The banana industry in Carnarvon can be attributed to a man named Jack Buzolic. Mr Buzolic having written an article about the potential for banana crops in the area, planted the first banana suckers in 1928 and by 1930 he had his first saleable crop.
Carnarvon, with a moderate, tropical climate and an abundance of ground water is the perfect location for growing mangoes and it is the second most important fruit, behind bananas, to be grown commercially in Carnarvon. The Carnarvon mango plantations use a sprinkler system for irrigation from water extracted from the underground aquifers in the Gascoyne River.
The most commonly grown mango in Carnarvon is Kensington Pride accounting for nearly 90% of all crops. The harvest season for mangoes in Carnarvon is between late December and early February and each season produces on average 1300 tonnes. Other production regions in Western Australia are in Gin Gin and Kununurra. Australia produces an estimated 62,300 tonnes of mangoes which includes 48,700 tonnes of fresh produce and 13,600 of processed.

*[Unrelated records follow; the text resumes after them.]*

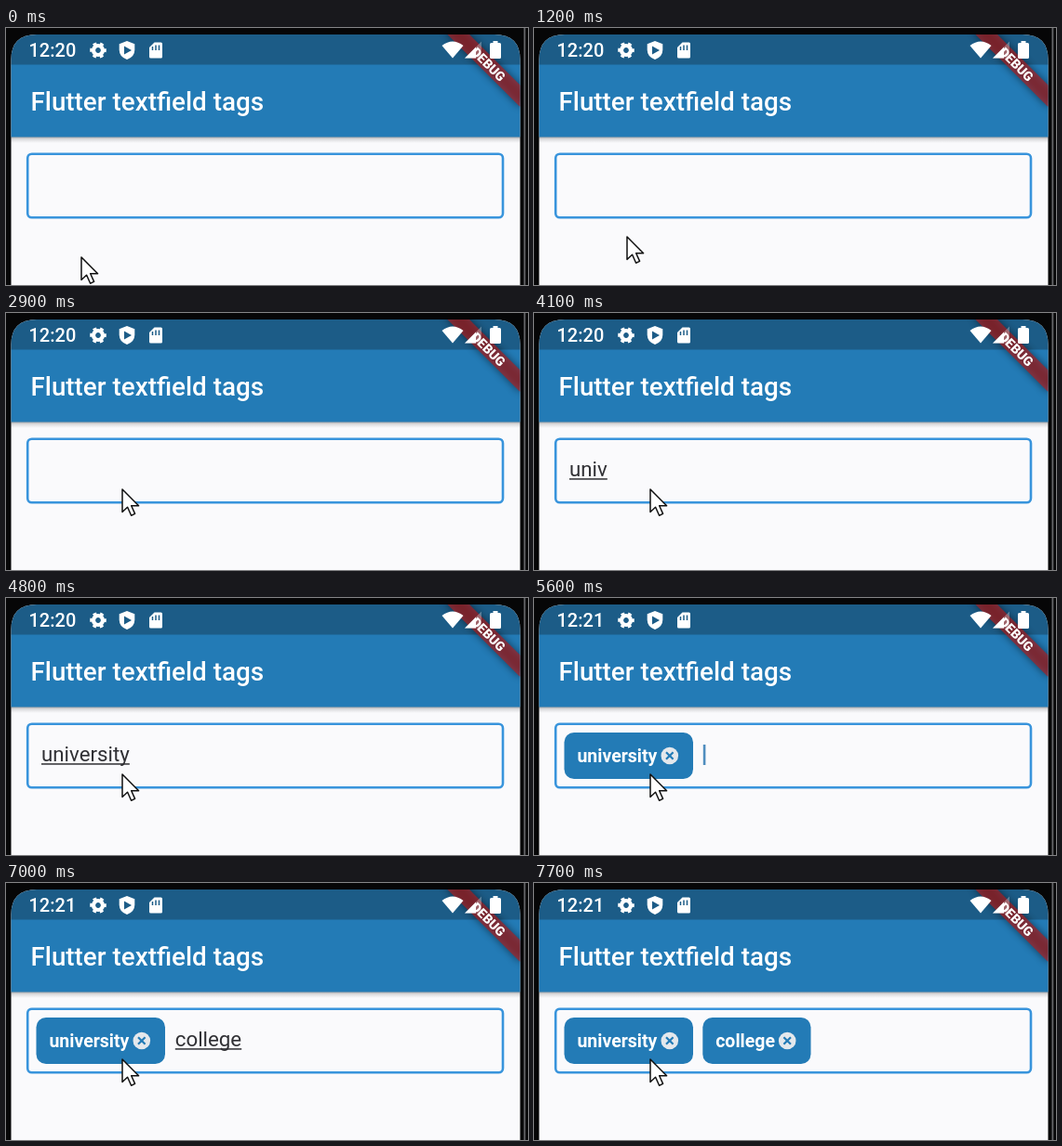
These frames come from a looping animation (561 px wide and 277 px high, 8000 ms). An HTML page:

```html
<!DOCTYPE html>
<html lang="en">
<head>
<meta charset="utf-8">
<title>Flutter textfield tags</title>
<style>
  html, body { margin: 0; width: 100%; height: 100%; overflow: hidden; background: #060607; }
  svg { display: block; width: 561px; height: 277px; font-family: Roboto, "Noto Sans", sans-serif; }
  .chip text { font-size: 19.5px; font-weight: 700; fill: #fff; }
</style>
</head>
<body>
<svg viewBox="0 0 561 277">
  <defs>
    <clipPath id="screen"><path d="M5.500 300V34Q5.500 7 33 7H525Q552.500 7 552.500 34V300Z"/></clipPath>
    <linearGradient id="shade" x2="0" y2="1">
      <stop offset="0" stop-color="#000" stop-opacity=".36"/>
      <stop offset=".4" stop-color="#000" stop-opacity=".12"/>
      <stop offset="1" stop-color="#000" stop-opacity="0"/>
    </linearGradient>
    <filter id="soft" x="-30%" y="-150%" width="160%" height="400%"><feGaussianBlur stdDeviation="4.500"/></filter>
    <g id="cancel">
      <circle r="9.300" fill="#e4e8ec"/>
      <path d="M-3.800-3.800 3.800 3.800M3.800-3.800-3.800 3.800" stroke="#237bb6" stroke-width="2.200"/>
    </g>
  </defs>

  <rect width="561" height="277" fill="#060607"/>
  <rect x="556.500" y="0" width="1.800" height="277" fill="#66676a"/>

  <g clip-path="url(#screen)">
    <rect width="561" height="277" fill="#fafafc"/>
    <rect y="117" width="561" height="7" fill="url(#shade)"/>
    <rect y="39" width="561" height="78.500" fill="#237bb6"/>
    <rect width="561" height="39.500" fill="#1c5c87"/>
    <text x="26.500" y="89.300" font-size="27.800" font-weight="500" fill="#fff">Flutter textfield tags</text>

    <g transform="translate(552 5.800) rotate(45)">
      <rect x="-56" y="39" width="112" height="16.700" fill="#000" opacity=".5" filter="url(#soft)"/>
      <rect x="-56" y="39" width="112" height="16.700" fill="#b71c1c" opacity=".627"/>
      <text y="52.300" font-size="14" font-weight="900" fill="#fff" text-anchor="middle">DEBUG</text>
    </g>
  </g>

  <g fill="#fff">
    <text id="clock" x="24.500" y="31" font-size="20" font-weight="500">12:20</text>
    <g transform="translate(99 24)">
      <circle r="5" fill="none" stroke="#fff" stroke-width="4.200"/>
      <circle r="7.300" fill="none" stroke="#fff" stroke-width="3" stroke-dasharray="3.822" stroke-dashoffset="1.911"/>
    </g>
    <path d="M130 14 138.300 17.200V23.500Q138.300 31 130 34 121.700 31 121.700 23.500V17.200Z"/>
    <path d="M127 19.500 135 24 127 28.500Z" fill="#1c5c87"/>
    <path d="M159.500 15.500H166.500Q168 15.500 168 17V31Q168 32.500 166.500 32.500H155.500Q154 32.500 154 31V21Z"/>
    <path d="M157.500 20v4M161 18.500v5.500M164.500 18.500v5.500" stroke="#1c5c87" stroke-width="1.500"/>
    <path d="M468.500 19Q480 10 491.500 19L480 32.500Z"/>
    <path d="M493 32.500 511 14.500V32.500Z" opacity=".3"/>
    <path d="M493 32.500 505 20.500V32.500Z"/>
    <path d="M523.500 14h5v2h2q1.500 0 1.500 1.500V31.500q0 1.500-1.500 1.500h-9q-1.500 0-1.500-1.500V17.500q0-1.500 1.500-1.500h2Z"/>
  </g>

  <rect x="23.200" y="135.700" width="510.800" height="68.600" rx="4.500" fill="none" stroke="#3894dc" stroke-width="2.600"/>

  <g class="chip" id="chip1">
    <rect x="32.500" y="145" width="138.500" height="50" rx="10.500" fill="#237bb6"/>
    <text x="46.400" y="176.800">university</text>
    <use href="#cancel" x="145.800" y="170"/>
  </g>
  <g class="chip" id="chip2">
    <rect x="181.300" y="145" width="116.200" height="50" rx="10.500" fill="#237bb6"/>
    <text x="195.200" y="176.800">college</text>
    <use href="#cancel" x="272.200" y="170"/>
  </g>

  <text id="typed" y="176.200" font-size="22.300" fill="#303034"></text>
  <rect id="line" y="178.200" height="1.500" fill="#303034"/>
  <rect id="caret" y="158" width="2.600" height="22" fill="#4f8dbe"/>
  <path id="mouse" d="M0 0V24.500L5.600 19.300 9.600 28.200 13.600 26.400 9.700 17.800H17.600Z"
        fill="#fff" stroke="#111" stroke-width="1.500" stroke-linejoin="round"/>
</svg>

<script>
  const LOOP = 8000, STEP = 100;
  const el = id => document.getElementById(id);
  const [clock, chip1, chip2, typed, line, caret, mouse] =
    ['clock', 'chip1', 'chip2', 'typed', 'line', 'caret', 'mouse'].map(el);

  // One entry per phase: left edge, caret start, word and the time of each key.
  const phases = [
    { from: 0, x: 38, blink: 300, word: 'university',
      keys: [3600, 3800, 3900, 4100, 4200, 4400, 4500, 4600, 4700, 4800] },
    { from: 5400, x: 181.8, blink: 5400, word: 'college',
      keys: [5900, 6000, 6200, 6400, 6500, 6900, 7000] },
    { from: 7200, x: 308, blink: 7200, word: '', keys: [] }
  ];

  // Pointer path: time, x, y
  const path = [[900, 81, 247], [1200, 100, 225], [1500, 125, 190]];

  function pointerAt(t) {
    if (t <= path[0][0]) return path[0].slice(1);
    for (let i = 1; i < path.length; i++) {
      const [t0, x0, y0] = path[i - 1], [t1, x1, y1] = path[i];
      if (t <= t1) {
        const k = (t - t0) / (t1 - t0);
        return [x0 + (x1 - x0) * k, y0 + (y1 - y0) * k];
      }
    }
    return path[path.length - 1].slice(1);
  }

  const show = (node, on) => node.setAttribute('visibility', on ? 'visible' : 'hidden');

  function draw(t) {
    const phase = phases.filter(p => t >= p.from).pop();
    const text = phase.word.slice(0, phase.keys.filter(k => t >= k).length);
    typed.textContent = text;
    typed.setAttribute('x', phase.x);
    const width = text ? typed.getComputedTextLength() : 0;
    line.setAttribute('x', phase.x);
    line.setAttribute('width', width);
    caret.setAttribute('x', phase.x + width);
    show(caret, t >= phase.blink && (t - phase.blink) % 1000 < 500);
    show(chip1, t >= phases[1].from);
    show(chip2, t >= phases[2].from);
    clock.textContent = t < 5100 ? '12:20' : '12:21';
    mouse.setAttribute('transform', `translate(${pointerAt(t)})`);
  }

  const start = performance.now();
  let last = -1;
  function tick() {
    const t = Math.floor((performance.now() - start) % LOOP / STEP) * STEP;
    if (t !== last) draw(last = t);
    requestAnimationFrame(tick);
  }
  tick();
</script>
</body>
</html>
```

The largest producers of mangoes is India with an estimated production of 24 million tonnes, accounting for between 50-60% of the annual world production. Other leading countries are China (3 million tonnes), Thailand (1.7 million tonnes), Mexico (1.5 million tonnes) and Pakistan (1 million tonnes).